The Problem of Interest (Usury)

6 posts

By Mark Smith

• Currently Governments create a currency monopoly with legal tender laws and then hands over this monopoly to a private central banking cartel, destroying us with interest.​

All the world's money in every country ​
is created as an interest bearing debt by private banks. The U.S Government currently pay $700 billion per year in debt service for the National Debt. The UK government pays £100-200 billion to banks as interest per year. Governments could and should create their own money interest free.

• Interest is a wealth transfer from poor to rich. Margrit Kennedy, a German monetarist, has quantified this wealth transfer in Germany. Her conclusions: the 80% poorest Germans pay 1 billion euros per day (365 billion per year) in interest to the richest 10%. The next richest 10% pay about as much interest as they receive.

Also, with in the 10% brackets the same wealth transfer is happening: so the poorest 8% of the richest 10% pay interest to the richest 1%.

The situation is more or less the same in every country.

The poorest 80% Americans pay about 1.5 trillion dollars per year to the richest 10 percent.

The World’s poorest 80% pay between 5 and 10 Trillion per year to the richest 10%.

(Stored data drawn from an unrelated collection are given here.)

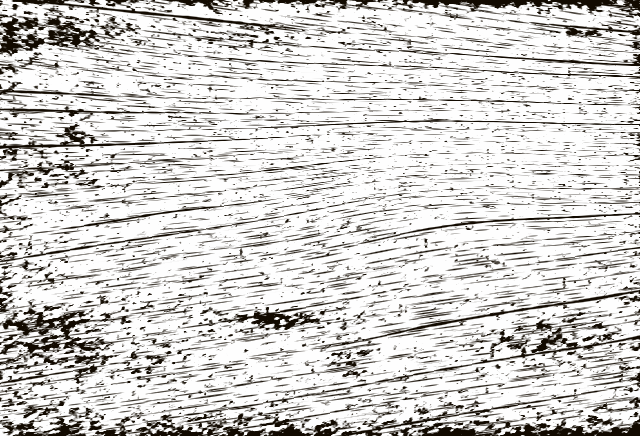
Write a Shadertoy shader that draws this texture.

```glsl
// Weathered wood grain: dark broken fibre lines, splinters and dirt specks on white.
#define PAPER vec3(0.995)
#define INK vec3(0.07, 0.04, 0.0)
#define SOFTNESS 1.25       // edge blur in pixel widths
#define LINE_GAP 0.052      // spacing of the main grain lines
#define LINE_WIDTH 0.0030   // half width of the boldest line
#define DASH_WIDTH 0.0013   // half width of the fine splinters
#define DASH_SHARE 0.50     // share of splinter cells that are filled
#define SPECK_SCALE vec2(85.0, 150.0)
#define SPECK_LEVEL 0.86    // higher is cleaner
#define DIRT 0.52           // strength of the dirt patches

const int PATCHES = 10;
// Dirt patches: centre and radii, then weights.
const vec4 patchShape[PATCHES] = vec4[](
    vec4(0.08, 0.925, 0.17, 0.035), vec4(0.62, 0.265, 0.13, 0.025),
    vec4(0.81, 0.19, 0.05, 0.06),   vec4(1.30, 0.22, 0.15, 0.06),
    vec4(0.20, 0.23, 0.25, 0.09),   vec4(0.17, 0.70, 0.04, 0.05),
    vec4(0.15, 0.60, 0.18, 0.04),   vec4(1.34, 0.925, 0.06, 0.01),
    vec4(0.65, 0.915, 0.20, 0.03),  vec4(1.13, 0.20, 0.08, 0.04));
const float patchWeight[PATCHES] = float[](
    1.1, 0.75, 0.6, 0.42, 0.45, 0.45, 0.35, 0.75, 0.36, 0.36);

float hash(vec2 p) {
    return fract(sin(dot(p, vec2(127.1, 311.7))) * 43758.5453);
}

float noise(vec2 p) {
    vec2 i = floor(p), f = fract(p);
    f = f * f * (3.0 - 2.0 * f);
    return mix(mix(hash(i), hash(i + vec2(1, 0)), f.x),
               mix(hash(i + vec2(0, 1)), hash(i + vec2(1, 1)), f.x), f.y);
}

float bell(vec2 p, vec2 centre, vec2 radius) {
    vec2 d = (p - centre) / radius;
    return exp(-dot(d, d));
}

// Box-filtered coverage of a stripe of half width w at signed distance d.
float stripe(float d, float w, float blur) {
    return clamp((w - d) / blur + 0.5, 0.0, 1.0)
         - clamp((-w - d) / blur + 0.5, 0.0, 1.0);
}

// Height across the grain: constant along each fibre.
float grainHeight(vec2 p) {
    float slope = mix(0.18, -0.10, smoothstep(0.4, 0.95, p.y));
    float swell = 0.05 * bell(p, vec2(1.0, 0.58), vec2(0.35, 0.14));
    return p.y - slope * p.x - swell + 0.008 * noise(p * vec2(3.0, 4.0));
}

// Long lines whose edge is broken into overlapping splinters.
float grainLines(vec2 g, float blur) {
    float row = floor(g.y / LINE_GAP);
    float seed = hash(vec2(row, 7.0));
    float centre = (row + 0.5 + 0.5 * (seed - 0.5)) * LINE_GAP;
    float along = g.x * 17.0 + 2.0 * noise(vec2(g.x * 6.0, row)) + seed * 9.0;
    float s = fract(along);
    float wobble = 0.006 * (noise(vec2(g.x * 5.0, row + 40.0)) - 0.5);
    float bold = smoothstep(0.35, 0.95, noise(vec2(g.x * 2.2 + seed * 20.0, row)));
    float taper = mix(smoothstep(0.0, 0.25, s) * smoothstep(1.0, 0.5, s), 1.0, bold);
    float rough = 0.7 + 0.6 * noise(vec2(g.x * 60.0, row));
    float w = LINE_WIDTH * (0.30 + 0.70 * bold) * taper * rough;
    return stripe(g.y - centre - wobble + 0.003 * (s - 0.5) * (1.0 - bold), w, blur);
}

// Short tapered splinters, one per cell of a staggered grid.
float splinters(vec2 g, vec2 cell, float seed, float share, float blur) {
    vec2 q = g / cell;
    q.x += 7.0 * hash(vec2(floor(q.y), seed));
    vec2 id = floor(q), f = fract(q) - 0.5;
    float pick = hash(id + seed), size = hash(id + seed + 3.7);
    float x = f.x / mix(0.18, 0.5, size);
    float y = f.y - 0.5 * (hash(id + seed + 9.1) - 0.5) + 0.22 * f.x;
    float w = DASH_WIDTH * max(1.0 - x * x, 0.0) * smoothstep(0.0, 0.2, share - pick);
    return stripe(y * cell.y, w * (0.6 + 0.6 * size), blur);
}

// Amount of dirt: patches, worn borders and a blotchy break-up.
float dirtAmount(vec2 p, float aspect) {
    float dirt = 0.10;
    for (int i = 0; i < PATCHES; i++)
        dirt += patchWeight[i] * bell(p, patchShape[i].xy, patchShape[i].zw);
    dirt += 1.1 * exp(-p.y / 0.028);
    dirt += 1.1 * exp((p.y - 1.0) / 0.014) * mix(0.6, 1.0, smoothstep(0.5, 0.9, p.x));
    dirt += 0.35 * exp(-p.x / 0.08) + 0.45 * exp((p.x - aspect) / 0.018);
    float blotch = 0.6 * noise(p * vec2(11.0, 15.0)) + 0.4 * noise(p * vec2(27.0, 38.0));
    return dirt * (0.35 + 1.3 * blotch);
}

float specks(vec2 g, float dirt, float blur) {
    vec2 q = g * SPECK_SCALE;
    float n = 0.65 * noise(q) + 0.35 * noise(q * 2.3 + 5.0);
    float level = SPECK_LEVEL - DIRT * dirt;
    float edge = 0.02 + 0.25 * blur * SPECK_SCALE.y;
    return smoothstep(level - edge, level + edge, n);
}

void mainImage(out vec4 fragColor, in vec2 fragCoord) {
    vec2 p = fragCoord / iResolution.y;
    float blur = SOFTNESS / iResolution.y;
    vec2 grain = vec2(p.x, grainHeight(p));

    float ink = grainLines(grain, blur);
    float share = DASH_SHARE - 0.3 * bell(p, vec2(1.15, 0.68), vec2(0.5, 0.16));
    for (int i = 0; i < 3; i++) {
        vec2 cell = vec2(0.06 + 0.04 * float(i), 0.013 + 0.005 * float(i));
        ink = max(ink, splinters(grain, cell, 11.0 * float(i) + 1.0, share, blur));
    }
    ink = max(ink, specks(grain, dirtAmount(p, iResolution.x / iResolution.y), blur));

    fragColor = vec4(mix(PAPER, INK, ink), 1.0);
}
```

• Even if you don’t have any debts at all, you will still lose up to 45% of your disposable income through interest. On average 45% of prices we pay for our daily needs are compensation for capital. Producers incur ‘capital costs’. They pass these costs on to their customers. The amount of interest they pay on the loans to finance their production differs per sector. In construction a whopping 75% of prices are related to costs for capital. Meaning that if we buy a new $100,000 home, $75,000 is lost to banks and other financiers.

• When we buy the house with a mortgage, we will not only pay $100,000 for the house, but an additional $150,000 in interest over 30 years. So we pay a total of $250,000 for a house that actually costs no more than $25,000 to build.

Margrit Kennedy's famous ' Why do we need Monetary Innovation ', explaining the wealth transfer from the 80% to the richest 10% and the stunning effect of usury on prices.​

NOTE: This article is originally posted on Mark Smith's wall at Facebook on August 7, 2013.​

This leads to hyperinflation every time

I'm a little skeptical of this. If the prime rate is hovering just above zero, then how can any commodity industry be forced to jack up their prices such that 45% goes for compensation of capital. I would think that even a small house (one with a $100k price tag) is going to cost more than $25k to build.
John Conquest
"Compensation for capital" in relation to the original post in which this phrase was used ( ) clearly includes all capital costs including machinery, the cost of the building, land, and corporate debt and the costs of equity (shares) etc. Yes, sucks having to pay a mortgage, builders, material suppliers, etc. but there's no way around it.

At it's root interest is a cost people charge for delayed gratification. I have some (very slight) investments, and all that stops me cashing them in and living nigger-rich for a few days on them is the slight return they earn me. It's sad that 80% of the population of the world think that it's better to spend more now and pay more later than spend less now and earn a return later, but someone has to invest for the future, and if anything the 80% should be grateful to the 10% for maintaining the worlds capital stock in good order.

Yes, it sucks!

Yeah that doesn't make sense, if you buy a 100k house the amount lost to interest is the amount owed* the interest rate every year for the life of the mortgage. Inflation works two ways here devaluing the cost of the debt.

But regardless it is ridiculous how bankers get to enjoy the massive benefits of fractional reserve banking
Interest is what is the price paid over time for liquidity. Someone gives up liquidity for someone else to have it. If you worked and saved up $50,000, would you loan it out interest free knowing that there is a chance you wouldn't get it all back? According to those against interest, you would be obligated to.

Nevertheless, you pay anywhere from 30% to 100% of the price of a house as interest to the bank over the course of the mortgage. If you crunch the numbers and consider liquidity, it really doesn't make financial sense to own a place in most cases. People just assume that paying for a mortgage is the same as putting money in your bank account. But just remember, you aren't the one getting paid interest. The bank is. On your dime.

You point out that people should be grateful that few control most of the financial power in the world. Right now, bankers are making abuse of this control. Regardless, I'd still rather have this situation where the wealth is largely managed and controlled by them rather having it (almost) equally distributed. Most people can't even draw up a personal budget, never mind actually turning cash into an economically enhancing value-creating venture.

As for the save less now, pay interest later, we can partly blame consumerist culture and low interest rates. Money printing -> lower interest rates -> drive consumption as opposed to investment/saving.